* DATA FOR PROCESSING
══════════

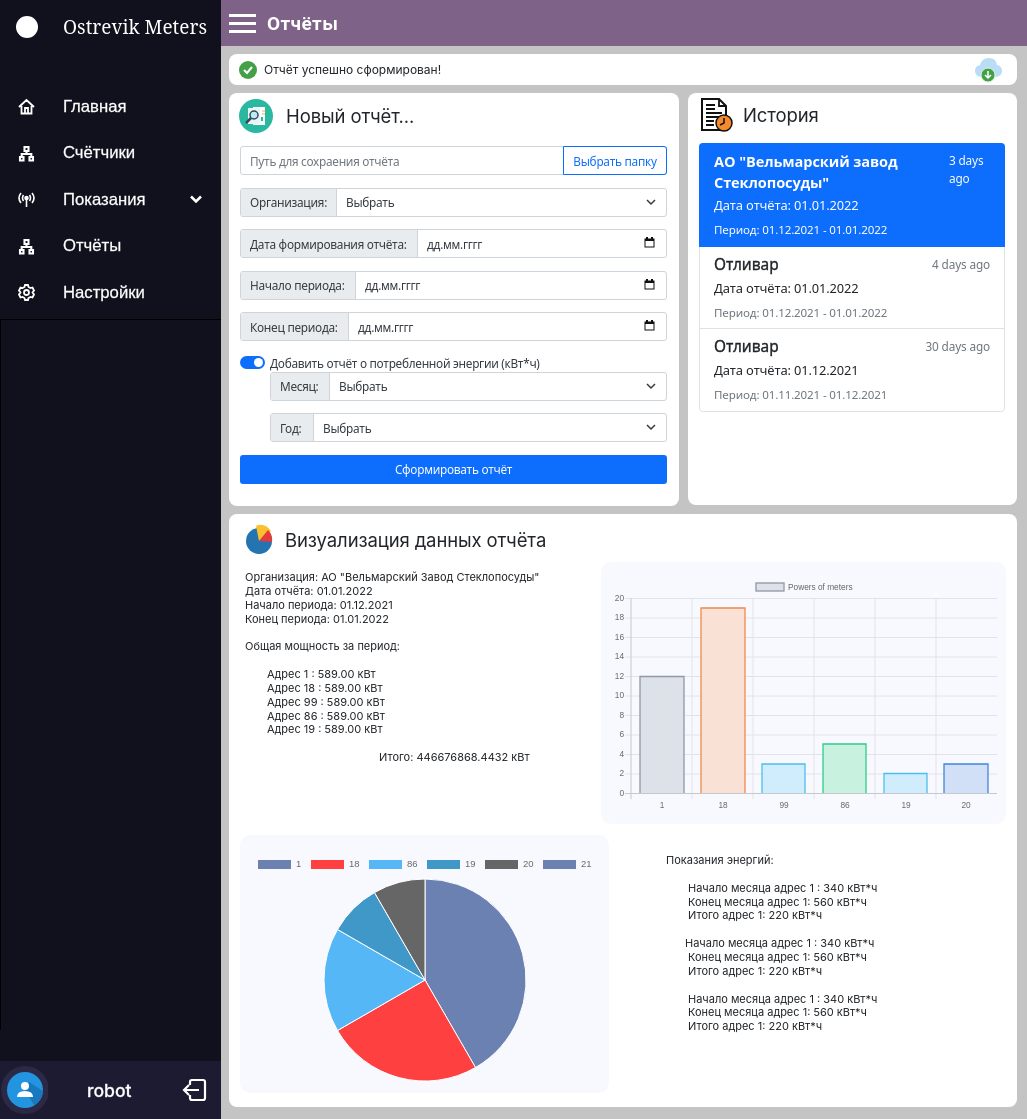
<!DOCTYPE html>
<html lang="ru">
<head>
<meta charset="utf-8">
<title>Отчёты</title>
<style>
:root{--night:#11101d;--night-soft:#1d1b31;--plum:#7e6288;--page:#c4c4c4;--blue:#0d6efd;--ink:#212529;--muted:#6c757d;--line:#ced4da;--label:#e9ecef;--panel:#f8f9fe}
*{box-sizing:border-box;margin:0;padding:0}
body{width:1027px;height:1119px;overflow:hidden;display:flex;background:var(--page);color:var(--ink);font-family:Inter,sans-serif;white-space:nowrap}
svg{display:block;flex:none}
a{color:inherit;text-decoration:none}
ul{list-style:none}
.sidebar{width:221px;background:var(--night);color:#fff;display:flex;flex-direction:column}
.brand{height:54px;display:flex;align-items:center;padding-left:16px;gap:25px;font:400 19px "Noto Serif",serif}
.brand i{width:22px;height:22px;border-radius:50%;background:#fff;flex:none}
.nav{height:266px;padding-top:29.5px;border-bottom:1px solid #000}
.nav a{display:flex;align-items:center;height:46.5px;padding:0 18px;font:16.7px "Liberation Sans",Arial,sans-serif;-webkit-text-stroke:.3px #fff}
.nav span{flex:1;margin-left:28px}
.rest{flex:1;border-left:1px solid #000;margin-bottom:31px}
.user{height:58px;background:var(--night-soft);display:flex;align-items:center;font-size:17.6px}
.user b{font-weight:500;width:46px;margin:0 49px 0 39px;-webkit-text-stroke:.3px #fff}
.main{width:806px;display:flex;flex-direction:column}
.topbar{height:46px;background:var(--plum);color:#fff;display:flex;align-items:center;padding-left:8px;gap:11px}
.topbar h1{font:700 19px Roboto,sans-serif;letter-spacing:.4px}
.content{display:flex;flex-direction:column;gap:8px;padding:8px 10px 0 8px}
.card{background:#fff;border-radius:8px}
.alert{height:31px;display:flex;align-items:center;padding:0 15px 0 10px;gap:7px;font-size:12px}
.alert span{flex:1}
.row{display:flex;gap:9px}
h2{font-weight:400;font-size:18.5px;letter-spacing:-.1px}
.head{display:flex;align-items:center}
.new-report{width:450px;height:413px;padding:5px 12px 0 11px}
.new-report .head{height:35px;gap:13px;margin:0 0 13px -1px}
.form{display:flex;flex-direction:column;gap:12.5px;font:11.8px "Noto Sans","Open Sans",sans-serif;letter-spacing:-.29px;color:#343a40}
.field{height:29px;display:flex;align-items:stretch;border:1px solid var(--line);border-radius:3px;overflow:hidden}
.field>*{display:flex;align-items:center}
.field .name{background:var(--label);border-right:1px solid var(--line);padding-left:9px;width:var(--w)}
.field .value{flex:1;padding:0 9px;justify-content:space-between}
.path{overflow:visible}
.path .value{color:var(--muted)}
.path a{width:104px;margin:-1px;justify-content:center;border:1px solid var(--blue);color:var(--blue);border-radius:0 3px 3px 0}
.energy{display:flex;flex-direction:column;gap:12.5px}
.energy .field{margin-left:30px}
.toggle{height:18px;display:flex;align-items:center;gap:5px;margin-bottom:-12.5px}
.toggle i{width:25px;height:13px;border-radius:7px;background:var(--blue);padding:2px;display:flex;justify-content:flex-end}
.toggle i::after{content:"";width:9px;height:9px;border-radius:50%;background:#fff}
.submit{height:29px;border-radius:3px;background:var(--blue);color:#fff;display:flex;align-items:center;justify-content:center}
.history{width:329px;height:412px;padding:4px 12px 0 11px}
.history .head{height:36px;gap:9px;margin-bottom:10px}
.reports{border:1px solid #dfe1e3;border-radius:4px;font:12.9px/18px "Noto Sans","Open Sans",sans-serif;letter-spacing:-.15px}
.reports li{height:82.5px;padding:7.5px 14px 0;border-bottom:1px solid #dfe1e3}
.reports li:last-child{border:0}
.reports .title{display:flex;justify-content:space-between;font-size:11.8px;color:var(--muted)}
.reports h3{font-weight:400;font-size:15.4px;line-height:21px;color:var(--ink);letter-spacing:0;-webkit-text-stroke:.35px var(--ink)}
.reports time{padding-top:1px}
.reports p{margin-top:5px;line-height:17px}
.reports small{display:block;font-size:11.6px;line-height:16px;margin-top:8px;color:var(--muted)}
.reports .active{height:104px;background:var(--blue);color:#fff;margin:-1px;padding:8px 15px 0;border:0;border-radius:4px 4px 0 0}
.active .title,.active h3,.active small{color:#fff}
.reports .active h3{font-weight:600;font-size:14.6px;letter-spacing:-.1px;-webkit-text-stroke:0}
.reports .active p{margin-top:4px}
.active time{width:41px}
.reports .active time{padding:0}
.visual{height:593px;padding:8px 11px 0}
.visual .head{height:36px;padding-left:5px;gap:11px}
.facts{font-size:11px;line-height:13.86px}
.facts p{margin-bottom:13.86px}
.facts .indent{padding-left:22px}
.power{display:flex;justify-content:space-between;margin-top:4px;padding-left:5px}
.power .facts{padding-top:9px}
.total{padding-left:134px}
.chart{background:var(--panel);border-radius:10px}
.use{display:flex;gap:57px;margin-top:11px}
.use .facts{padding-top:19px}
.chart text{font:8.3px "Liberation Sans",Arial,sans-serif;fill:#666}
.chart.pie text{font-size:9.5px}
</style>
</head>
<body>
<svg width="0" height="0" style="position:absolute" aria-hidden="true"><defs>
<g id="tree" fill="none" stroke="#fff" stroke-width="2.1"><path d="M6.500 2h4v4h-4zM2 12h3.500v3.500H2zM11.500 12H15v3.500h-3.500zM8.500 6v3M3.700 12V9h9.600v3"/></g>
<path id="chevron" d="M1 1l4 4 4-4" fill="none" stroke="#343a40" stroke-width="1.5"/>
<g id="calendar" fill="none" stroke="#111"><rect x="1" y="2" width="9" height="8"/><path d="M1 3h9M3 0v3M8 0v3" stroke-width="2"/></g>
</defs></svg>

<aside class="sidebar">
  <div class="brand"><i></i>Ostrevik Meters</div>
  <nav class="nav">
    <a href="#"><svg width="17" height="17" fill="none" stroke="#fff" stroke-width="1.8"><path d="M1 9l7.500-7L16 9M3.500 8v7.500h10V8M7 15v-5h3v5"/></svg><span>Главная</span></a>
    <a href="#"><svg width="17" height="17"><use href="#tree"/></svg><span>Счётчики</span></a>
    <a href="#"><svg width="17" height="17" fill="none" stroke="#fff" stroke-width="1.6"><path d="M3 2q-4 5 0 10M14 2q4 5 0 10M5.500 4q-2 3 0 6M11.500 4q2 3 0 6M8.500 7v9"/><circle cx="8.500" cy="7" r="1.500" fill="#fff"/></svg><span>Показания</span><svg width="14" height="9" fill="none" stroke="#fff" stroke-width="2.500"><path d="M2 1.500l5 5 5-5"/></svg></a>
    <a href="#"><svg width="17" height="17"><use href="#tree"/></svg><span>Отчёты</span></a>
    <a href="#"><svg width="17" height="17" fill="none" stroke="#fff" stroke-width="1.800"><path d="M7 1h3l.5 2 2 1 2-.5 1.500 3-1.500 2 1.500 2-1.500 3-2-.5-2 1-.5 2H7l-.5-2-2-1-2 .5L1 10.500l1.500-2L1 6.500l1.500-3 2 .5 2-1z"/><circle cx="8.500" cy="8.500" r="2.500"/></svg><span>Настройки</span></a>
  </nav>
  <div class="rest"></div>
  <div class="user">
    <svg width="48" height="58"><circle cx="25" cy="29" r="24" fill="#2b2945"/><circle cx="25" cy="29" r="18" fill="#2394df"/><path d="M25 29l9 15q8-4 9-14L29 21z" fill="#1878bd"/><circle cx="25" cy="25" r="4" fill="#fff"/><path d="M17 36q0-6 8-6t8 6z" fill="#fff"/></svg>
    <b>robot</b>
    <svg width="26" height="24" fill="none" stroke="#fff" stroke-width="2.200"><path d="M8 7V4q0-2 2-2h11q2 0 2 2v16q0 2-2 2H10q-2 0-2-2v-3M17 12H3M7 7l-5 5 5 5"/></svg>
  </div>
</aside>

<main class="main">
  <header class="topbar"><svg width="27" height="20" fill="#fff"><rect y="1" width="27" height="3"/><rect y="9" width="27" height="3"/><rect y="17" width="27" height="3"/></svg><h1>Отчёты</h1></header>
  <div class="content">
    <div class="card alert">
      <svg width="18" height="18"><circle cx="9" cy="9" r="9" fill="#43a047"/><path d="M5 9l3 3 5-6" fill="none" stroke="#fff" stroke-width="2"/></svg>
      <span>Отчёт успешно сформирован!</span>
      <svg width="27" height="26"><path d="M6 20q-6-1-6-6 0-5 5-6 2-7 9-7 7 0 8 7 5 1 5 6 0 5-6 6z" fill="#b9dcf7"/><circle cx="13" cy="18" r="7" fill="#43a047" stroke="#e5f2e5"/><path d="M13 14v7M10 18l3 3 3-3" fill="none" stroke="#fff" stroke-width="1.500"/></svg>
    </div>

    <div class="row">
      <section class="card new-report">
        <div class="head"><svg width="34" height="34"><circle cx="17" cy="17" r="17" fill="#2bb8a0"/><path d="M14 8h12v18H14z" fill="#fff"/><path d="M9 9h12v16H9z" fill="#e8f5f2"/><path d="M22 22v-4h2v4z" fill="#2bb8a0"/><path d="M23 12h3M23 15h3" stroke="#f2b632"/><circle cx="15" cy="16" r="4" fill="#bfe9f7" stroke="#324a5e" stroke-width="1.500"/><path d="M12 19l-5 5" stroke="#324a5e" stroke-width="2.500"/></svg><h2>Новый отчёт...</h2></div>
        <div class="form">
          <div class="field path"><span class="value">Путь для сохраения отчёта</span><a href="#">Выбрать папку</a></div>
          <div class="field"><span class="name" style="--w:96px">Организация:</span><span class="value">Выбрать<svg width="11" height="7"><use href="#chevron"/></svg></span></div>
          <div class="field"><span class="name" style="--w:177px">Дата формирования отчёта:</span><span class="value">дд.мм.гггг<svg width="13" height="13"><use href="#calendar"/></svg></span></div>
          <div class="field"><span class="name" style="--w:115px">Начало периода:</span><span class="value">дд.мм.гггг<svg width="13" height="13"><use href="#calendar"/></svg></span></div>
          <div class="field"><span class="name" style="--w:108px">Конец периода:</span><span class="value">дд.мм.гггг<svg width="13" height="13"><use href="#calendar"/></svg></span></div>
          <div class="energy">
            <div class="toggle"><i></i>Добавить отчёт о потребленной энергии (кВт*ч)</div>
            <div class="field"><span class="name" style="--w:59px">Месяц:</span><span class="value">Выбрать<svg width="11" height="7"><use href="#chevron"/></svg></span></div>
            <div class="field"><span class="name" style="--w:43px">Год:</span><span class="value">Выбрать<svg width="11" height="7"><use href="#chevron"/></svg></span></div>
          </div>
          <a class="submit" href="#">Сформировать отчёт</a>
        </div>
      </section>

      <section class="card history">
        <div class="head"><svg width="35" height="36"><path d="M3 2h17l7 7v24H3z" fill="#fff" stroke="#111" stroke-width="2"/><path d="M20 2v7h7M7 8h9M7 12h9M7 16h16M7 20h13M7 24h8M7 28h8" fill="none" stroke="#111" stroke-width="1.800"/><circle cx="25" cy="26" r="8" fill="#f58a2c" stroke="#111" stroke-width="1.500"/><path d="M25 21v5l-4 2" fill="none" stroke="#111" stroke-width="1.500"/></svg><h2>История</h2></div>
        <ul class="reports">
          <li class="active"><div class="title"><h3>АО "Вельмарский завод<br>Стеклопосуды"</h3><time>3 days<br>ago</time></div><p>Дата отчёта: 01.01.2022</p><small>Период: 01.12.2021 - 01.01.2022</small></li>
          <li><div class="title"><h3>Отливар</h3><time>4 days ago</time></div><p>Дата отчёта: 01.01.2022</p><small>Период: 01.12.2021 - 01.01.2022</small></li>
          <li><div class="title"><h3>Отливар</h3><time>30 days ago</time></div><p>Дата отчёта: 01.12.2021</p><small>Период: 01.11.2021 - 01.12.2021</small></li>
        </ul>
      </section>
    </div>

    <section class="card visual">
      <div class="head"><svg width="29" height="34"><circle cx="14" cy="18" r="13" fill="#2374b0"/><path d="M14 18L11 3q8-4 15 5z" fill="#fbc02d"/><path d="M14 18l9-11q5 5 4 12z" fill="#e23b3b"/></svg><h2>Визуализация данных отчёта</h2></div>
      <div class="power">
        <div class="facts">
          <p>Организация: АО "Вельмарский Завод Стеклопосуды"<br>Дата отчёта: 01.01.2022<br>Начало периода: 01.12.2021<br>Конец периода: 01.01.2022</p>
          <p>Общая мощность за период:</p>
          <p class="indent">Адрес 1 : 589.00 кВт<br>Адрес 18 : 589.00 кВт<br>Адрес 99 : 589.00 кВт<br>Адрес 86 : 589.00 кВт<br>Адрес 19 : 589.00 кВт</p>
          <p class="total">Итого: 446676868.4432 кВт</p>
        </div>
        <svg class="chart bars" width="405" height="262" viewBox="601 562 405 262">
          <path d="M625 598.500H997M625 618H997M625 637.500H997M625 657H997M625 676.500H997M625 696H997M625 715.500H997M625 735H997M625 754.500H997M625 774H997M692 598V799M753 598V799M814 598V799M875 598V799M936 598V799" stroke="#e2e3e8" fill="none"/>
          <path d="M631 598V799M625 793.500H997" stroke="#c6c8cc" fill="none"/>
          <g stroke-width="1.300">
            <rect x="756" y="583" width="28" height="8" fill="#dde1e8" stroke="#8f98a6"/>
            <path d="M640 793V676.500h44V793" fill="#dde1e8" stroke="#8f98a6"/>
            <path d="M701 793V608h44V793" fill="#f9e1d5" stroke="#ee8b4d"/>
            <path d="M762 793v-29h43v29" fill="#d0edfd" stroke="#4dbdf0"/>
            <path d="M823 793v-49h43v49" fill="#c9f1e0" stroke="#2fcb8b"/>
            <path d="M884 793v-19.500h43V793" fill="#d0edfd" stroke="#4dbdf0"/>
            <path d="M944 793v-29h44v29" fill="#d1dff7" stroke="#4285dc"/>
          </g>
          <text x="788" y="590">Powers of meters</text>
          <g text-anchor="end"><text x="624" y="601">20</text><text x="624" y="620">18</text><text x="624" y="640">16</text><text x="624" y="659">14</text><text x="624" y="679">12</text><text x="624" y="698">10</text><text x="624" y="718">8</text><text x="624" y="737">6</text><text x="624" y="757">4</text><text x="624" y="776">2</text><text x="624" y="796">0</text></g>
          <g text-anchor="middle"><text x="662" y="808">1</text><text x="723" y="808">18</text><text x="784" y="808">99</text><text x="845" y="808">86</text><text x="906" y="808">19</text><text x="966" y="808">20</text></g>
        </svg>
      </div>
      <div class="use">
        <svg class="chart pie" width="369" height="258" viewBox="240 835 369 258">
          <g><rect x="258" y="860" width="33" height="9" fill="#6b81b1"/><rect x="311" y="860" width="33" height="9" fill="#ff4040"/><rect x="369" y="860" width="33" height="9" fill="#55b7f6"/><rect x="427" y="860" width="33" height="9" fill="#4098c9"/><rect x="485" y="860" width="33" height="9" fill="#666"/><rect x="543" y="860" width="33" height="9" fill="#6b81b1"/></g>
          <text x="296" y="867">1</text><text x="349" y="867">18</text><text x="407" y="867">86</text><text x="465" y="867">19</text><text x="523" y="867">20</text><text x="581" y="867">21</text>
          <g stroke="#fff">
            <path d="M425 980V879A101 101 0 0 1 475.500 1067.500z" fill="#6b81b1"/>
            <path d="M425 980l50.500 87.500A101 101 0 0 1 337.500 1030.500z" fill="#ff4040"/>
            <path d="M425 980l-87.500 50.500A101 101 0 0 1 337.500 929.500z" fill="#55b7f6"/>
            <path d="M425 980l-87.500-50.500A101 101 0 0 1 374.500 892.500z" fill="#4098c9"/>
            <path d="M425 980l-50.500-87.500A101 101 0 0 1 425 879z" fill="#666"/>
          </g>
        </svg>
        <div class="facts">
          <p>Показания энергий:</p>
          <p class="indent">Начало месяца адрес 1 : 340 кВт*ч<br>Конец месяца адрес 1: 560 кВт*ч<br>Итого адрес 1: 220 кВт*ч</p>
          <p class="indent"><span style="margin-left:-3px">Начало месяца адрес 1 : 340 кВт*ч</span><br>Конец месяца адрес 1: 560 кВт*ч<br>Итого адрес 1: 220 кВт*ч</p>
          <p class="indent">Начало месяца адрес 1 : 340 кВт*ч<br>Конец месяца адрес 1: 560 кВт*ч<br>Итого адрес 1: 220 кВт*ч</p>
        </div>
      </div>
    </section>
  </div>
</main>
</body>
</html>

══════════

* TASK PROMPT
Scan the listing and copy every line where the string "toggle" shows up.

* EXPECTED ANSWER
.toggle{height:18px;display:flex;align-items:center;gap:5px;margin-bottom:-12.5px}
.toggle i{width:25px;height:13px;border-radius:7px;background:var(--blue);padding:2px;display:flex;justify-content:flex-end}
.toggle i::after{content:"";width:9px;height:9px;border-radius:50%;background:#fff}
            <div class="toggle"><i></i>Добавить отчёт о потребленной энергии (кВт*ч)</div>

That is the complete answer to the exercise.